Dungeon Punks is the latest attempt at side-scrolling brawlers on the PS Vita and on the whole the game is a fun addition to the genre. You take a team of three to six fighters to tackle dungeons filled with all kinds of nasties, complete side quests and beat the dungeon boss, rinse and repeat.
At the beginning of the game you select one of six characters, each with their own specialities and skills; for example the red dwarf favours strong melee attacks whereas the tempest knight favours more magical attacks. Don’t worry too much about your starting character as you’ll quickly unlock the rest and can freely switch between them throughout the game. This isn’t a game about meaningful decisions so don’t expect to lose any sleep over how to upgrade your characters or which ones to unlock first.
The gameplay is straightforward enough, you move your characters through the 2D environment utilising basic attacks and skills to kill the enemies in your way. There are three of your party in battle at any one time and you can switch between any of the characters at any time. Each character has access to basic melee attacks and a small selection of spells that are specific to each character. Thankfully each character is pretty unique which helps with the variety in combat, one party member may be able to summon apparitions which freeze the enemy in place whilst another can summon forth pillars of flame in front of them. Each move has its own effects though you’ll never really feel the need to strategize which moves to utilise which is disappointing.
One of the touted features of this game is the ability to tag in your other party members to build up combos, it works easily enough a simple tap of the circle button switches in your off-screen party member, all the time a character is off screen they build up magic so they can unleash spells etc. when they jump back into action. Again there never really felt a time that switching in another character strategically benefitted me over continuing to use my current character other than for the sake of mixing it up.

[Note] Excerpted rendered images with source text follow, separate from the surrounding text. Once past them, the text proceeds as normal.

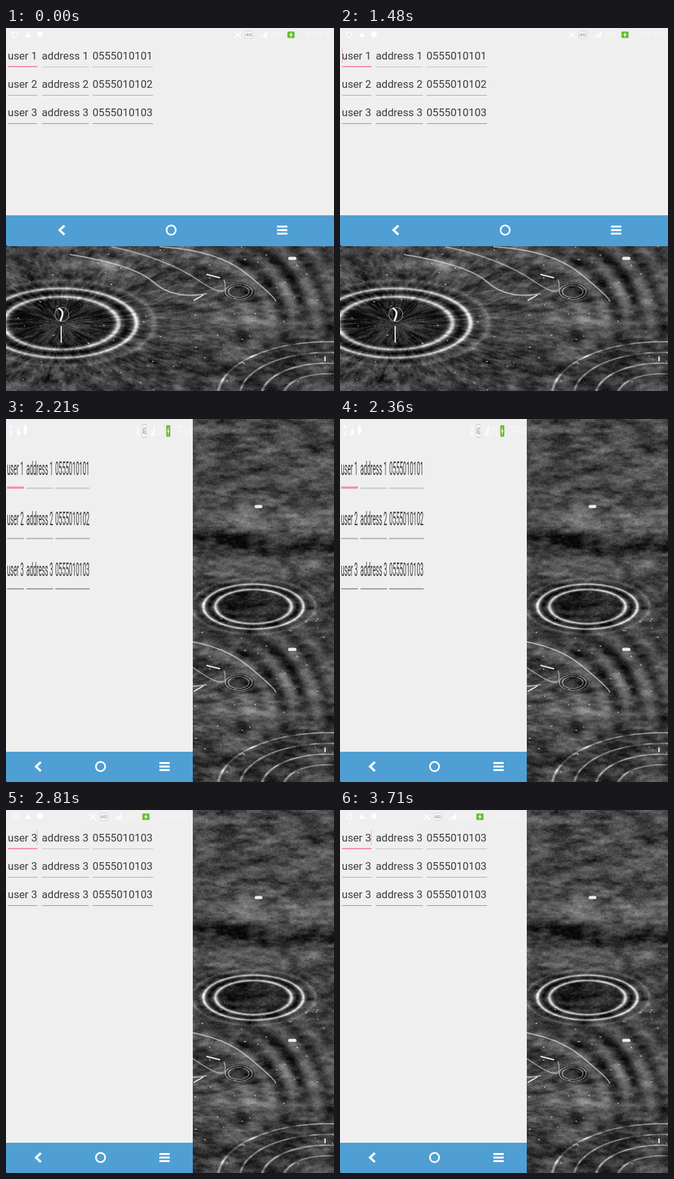
Animation, 511 px wide and 564 px high, one loop 3.96 s. Source, as an HTML page with a canvas:

```html
<!DOCTYPE html>
<html lang="en">
<head>
<meta charset="utf-8">
<title>Screen rotation</title>
<style>
  html, body { margin: 0; width: 100%; height: 100%; overflow: hidden; background: #333; }
  canvas, #phone { position: absolute; left: 0; top: 0; }
  text { font-family: Roboto, "Noto Sans", "Noto Sans CJK TC", sans-serif; white-space: pre; }
  .row text { font-size: 16.7px; }
</style>
</head>
<body>
<canvas id="water" width="511" height="564"></canvas>
<svg id="phone" width="511" height="564" viewBox="0 0 511 564"></svg>
<script>
const LOOP = 3960;
const BG = '#efefef', BLUE = '#4f9fd4', PINK = '#f48fb1';
const phoneNumber = n => '055501010' + n;

// when each scene begins, and when the text cursor is lit
const SCENES = [[0, 'wide'], [2210, 'squeezed'], [2660, 'tilted'], [2810, 'tall']];
const CURSOR_ON = [[450, 890], [1480, 1920], [2810, 3260], [3710, LOOP]];

/* ---------- phone ---------- */
const rect = (x, y, w, h, fill, more = '') =>
  `<rect x="${x}" y="${y}" width="${w}" height="${h}" fill="${fill}" ${more}/>`;
const label = (x, y, s, fill, more = '') =>
  `<text x="${x}" y="${y}" fill="${fill}" ${more}>${s}</text>`;
const group = (transform, body) => `<g transform="${transform}">${body}</g>`;

function field(x, w, s, line, h = 1) {
  return label(x - .3, 49.1, s, '#3c3c3c') + rect(x, 61 - h, w, h, line);
}
function rows(ids) {
  return ids.map((n, i) => {
    const line = `hsl(0 0% ${76 - 9 * i}%)`;
    return `<g class="row" transform="translate(0 ${44 * i})">` +
      field(3, 46, 'user ' + n, i ? line : PINK, i ? 1 : 2) +
      field(56, 73, 'address ' + n, line) +
      field(135, 94, phoneNumber(n), line) + `</g>`;
  }).join('');
}

function statusBar(dx) {
  const bars = [2, 4.5, 7, 9.5].map((h, i) => rect(396 + i * 3, 15 - h, 2, h, '#fff')).join('');
  return `<circle cx="14" cy="10" r="4" fill="none" stroke="#fff" stroke-width="1.5"/>
    <path d="M29 14L34 6L39 14Z" fill="#fff"/><circle cx="53" cy="9.5" r="4.5" fill="#fff"/>` +
    group(`translate(${dx})`,
      `<path d="M356 6L366 15M356 15L366 6" stroke="#fff" stroke-width="1.5"/>` +
      rect(372.5, 5, 12, 11, '#f8f8f8', 'stroke="#d4d4d4" rx="1"') +
      label(373.2, 13.4, '4G', '#aaa', 'font-size="8" font-weight="700"') + bars +
      label(412, 14, '25%', '#f8f8f8', 'font-size="10"') +
      rect(438.5, 5.5, 11, 10, '#62bd28', 'rx="1"') +
      `<path d="M445 6.5L441 11H443.5L442.5 15L447 10H444.5Z" fill="#fff"/>` +
      label(465, 14, '下午 8:43', '#f8f8f8', 'font-size="10"'));
}

// buttons sit at one sixth, one half and five sixths of the bar
function nav(y, w) {
  const button = (k, body) => group(`translate(${w * k + .8} ${y + 23})`, body);
  return rect(0, y, 5, 48, '#111') +
    `<path d="M0 ${y}H${w}V${y + 48}H4Q0 ${y + 48} 0 ${y + 44}Z" fill="${BLUE}"/>` +
    button(1 / 6, `<path d="M5 -7L-2.5 0L5 7" fill="none" stroke="#fff" stroke-width="3.6"/>`) +
    button(1 / 2, `<circle cx="1" r="7.2" fill="none" stroke="#fff" stroke-width="2.5"/>`) +
    button(5 / 6, [-7, -1.5, 4].map(k => rect(-4.3, k, 16, 3, '#fff')).join(''));
}

const cursor = x => rect(x, 32, 1, 22, PINK, 'class="cursor" opacity=".8"');
const scene = (id, body) => `<g id="${id}" visibility="hidden">${body}</g>`;
const portrait = (id, body) =>
  scene(id, rect(0, 0, 291, 517, BG) + `<svg width="291" height="517">${body}</svg>` + nav(517, 291));

const before = rows([1, 2, 3]) + statusBar(0);
const after = rows([3, 3, 3]) + statusBar(-226);
const squashed = group(`scale(${291 / 511} ${517 / 291})`, before);

document.getElementById('phone').innerHTML =
  scene('wide', rect(0, 0, 511, 291, BG) + before + cursor(3) + nav(291, 511)) +
  portrait('squeezed', squashed) +
  portrait('tilted', rect(0, 0, 291, 517, '#000') + group('rotate(-5.8 145.5 258.5)',
    rect(-9, 0, 309, 510, '#141414') + rect(0, 0, 291, 510, BG) +
    `<g opacity=".07">${squashed}</g>` + after)) +
  portrait('tall', after + cursor(48));

/* ---------- rippled water backdrop ---------- */
const { sin, cos, exp, floor, hypot, max, abs, PI } = Math;
const hash = (i, j) => { const s = sin(i * 127.1 + j * 311.7) * 43758.5453; return s - floor(s); };
const ease = k => k * k * (3 - 2 * k);
const mix = (a, b, k) => a + (b - a) * k;
const step = (a, b, x) => ease(Math.min(1, max(0, (x - a) / (b - a))));
const bump = (x, w) => exp(-x * x / (w * w));

// smooth noise in -1..1
function noise(x, y) {
  const i = floor(x), j = floor(y), u = ease(x - i), v = ease(y - j);
  return 2 * mix(mix(hash(i, j), hash(i + 1, j), u), mix(hash(i, j + 1), hash(i + 1, j + 1), u), v) - 1;
}

// dark core, two bright crests, then waves that die away
function ripple(x, y, cx, cy, rx, ry) {
  const sx = (x - cx) / rx, d = hypot(sx, (y - cy) / ry);
  if (d > 2) return 0;
  const wave = cos(2 * PI * (d - 1) / .24);
  const crest = wave > 0 ? 115 * wave * wave * (1 + .4 * sx * sx) : 45 * wave;
  return mix(-42 + 25 * bump(d, .4), crest * exp(-7 * max(0, d - 1)), step(.62, .72, d));
}

// thin concentric lines in the lower right corner
function fan(x, y) {
  const d = hypot((x - 500) / 170, (y - 570) / 83);
  if (d < .25 || d > 1.1) return 0;
  return 150 * max(0, cos(2 * PI * (d - 1) / .2)) ** 14 * (.6 + .5 * noise(x / 12, y / 6)) - 12;
}

// broad diagonal bands
function swell(x, y) {
  const fade = bump(x - 435, 95) * bump(y - 395, 60);
  return -42 * fade * cos(2 * PI * hypot(x - 300, y - 480) / 34);
}

function brightness(x, y) {
  const low = step(315, 355, y);
  const bands = 32 * bump(y - 158, 24) - 50 * bump(y - 190 - 8 * sin((x - 370) / 60), 13) +
    25 * bump(y - 222, 14);
  const turn = Math.atan2((y - 458) * 2.2, x - 85), away = hypot(x - 85, (y - 458) * 2.2);
  const choppy = 26 * noise(x / 16, y / 6) + 14 * noise(x / 6, y / 3);
  const streaks = 26 * noise(turn * 16, away / 22) + 22 * noise(turn * 40, away / 10);
  const glow = 55 * bump(x - 345, 75) * bump(y - 457, 9) + 70 * bump(x - 160, 28) * bump(y - 367, 8);
  return 70 + bands + mix(choppy, streaks, low) + 20 * noise(x / 34, y / 16) +
    14 * noise(x / 1.7, y / 1.5) + glow + swell(x, y) + fan(x, y) +
    ripple(x, y, 85, 458, 118, 54) + ripple(x, y, 385, 291, 78, 35) +
    ripple(x, y, 362, 409, 21, 12) * .6;
}

function paintWater() {
  const { canvas, ...rest } = {};
  const ctx = document.getElementById('water').getContext('2d');
  const w = 511, h = 564, img = ctx.createImageData(w, h);
  for (let i = 0; i < w * h; i++) {
    const v = max(8, brightness(i % w, floor(i / w)));
    img.data.set([v, v, v, 255], i * 4);
  }
  ctx.putImageData(img, 0, 0);

  ctx.lineCap = 'round';
  const stroke = (path, width, alpha = 1) => {
    ctx.lineWidth = width;
    ctx.strokeStyle = `rgba(235,235,235,${alpha})`;
    ctx.stroke(new Path2D(path));
  };
  // long glints
  stroke('M100 352Q200 368 230 395T312 413', 2.2, .6);
  stroke('M165 340Q250 358 300 392T340 392', 1.8, .5);
  stroke('M240 340Q330 345 375 382T420 424', 2.2, .6);
  // bubble and drops
  stroke('M76 445a11 11 0 1 0 22 0a11 11 0 1 0 -22 0', 1, .6);
  stroke('M83 436Q92 440 85 454', 3);
  stroke('M86 464V488', 1.8);
  stroke('M390 136H397M442 358H450', 5);
  stroke('M313 383L333 388M293 423L307 415M497 511V517', 2);
  // flecks
  for (let i = 0; i < 80; i++) {
    const x = 511 * hash(i, 3), y = 300 + 264 * hash(i, 8);
    stroke(`M${x} ${y}l${2 * hash(i, 5)} .5`, 1.2, .9);
  }
}
paintWater();

/* ---------- playback ---------- */
const scenes = [...document.querySelectorAll('#phone > g')];
const cursors = [...document.querySelectorAll('.cursor')];

function tick() {
  const t = performance.now() % LOOP;
  const [, id] = SCENES.findLast(([start]) => start <= t);
  const lit = CURSOR_ON.some(([from, to]) => t >= from && t < to);
  scenes.forEach(s => s.setAttribute('visibility', s.id === id ? 'visible' : 'hidden'));
  cursors.forEach(c => c.setAttribute('display', lit ? 'inline' : 'none'));
  requestAnimationFrame(tick);
}
tick();
</script>
</body>
</html>
```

Part of this comes down to how the combat feels, with only one basic attack button you won’t find yourself stringing together any fancy combos, and each attack feels slow in an almost clunky way. As such the combat just doesn’t feel as satisfying as it could, not helping this is the control scheme, not awful by any means but a little unorthodox. Movement by default is mapped to the d-pad with the left stick disabled (You can enable it in the options), attacks are on the X button and square is used to utilise magic attacks alongside a directional input. To pick items up on the battlefield you have to press the attack button which causes all kinds of frustration when you desperately need that health potion that dropped mid fight. It’s workable but definitely required adjustment.
Onto the game flow, as you start each dungeon you’ll organise your party into three groups of up to two characters per group. Then you’ll fight your way through the various rooms of the dungeon filled with enemies and traps, often finding an NPC part way through that will give you a side quest – these are optional but can give you some much needed experience and gold so there’s no reason to miss them. Each dungeon will have exits throughout where you can escape if you begin running low on health, these will be used often as having your party wipeout means less experience earned, thankfully they were placed frequently enough that dungeons were not too punishing but also the game never became risk free. A dungeon is complete once you beat the boss of said dungeon, once finished you get sent back to the ship where you can buy more gear, upgrade your characters and so on. Don’t expect to clear every dungeon first time, it is expected that you’ll need to retry a dungeon with more experience and better gear so don’t be afraid to explore the level and retreat when you’re running low on health.
Upgrading your characters is relatively shallow with only a small pool of spells to unlock and upgrade in a very linear fashion. Gearing your character up offers slightly more variety in how you want your character to play though even this is limited to a few stats such as trading off attack power for speed etc. Though the RPG elements are perhaps disappointingly light they certainly help elevate the gameplay from a standard brawler.
The games visuals hold up really well on the Vita, thanks in part to the colourful palette on display here. The enemy design is varied and interesting from giant birds to weird frowny mushrooms and the environments were more than able to back it all up. My only gripes with the presentation were to do with the UI, when going through the shop text is small and it’s difficult to decipher much at a glance, mid combat UI such as the magic bar is difficult to see how close you are to being able to use a spell, again nothing major and it’s definitely workable.
I’m also going to take this chance to mention the games writing, one of my favourite parts of this game is that it doesn’t take itself seriously at all. The story is mostly humorous poking fun at these “couriers” (definitely mercenaries) who just can’t catch a break. It’s a nice break to have a game that just wants to be fun and light-hearted not getting too bogged down in trying to tell a meaningful story.
There is plenty of content for you to get through with over twelve dungeons with side-quests plus a new game plus mode for when you finish the campaign – so you’ll have plenty to get through! As a bonus for PSTV owners you can also plug in extra controllers and play co-op or even enjoy some PvP in arenas unlocked for clearing dungeons.
So in summary Dungeon Punks is a respectable entry to the RPG brawler genre. The story is fun and light hearted, with simple gameplay. While not quite excelling in depth or intriguing mechanics the game is more than competent and definitely worth your time.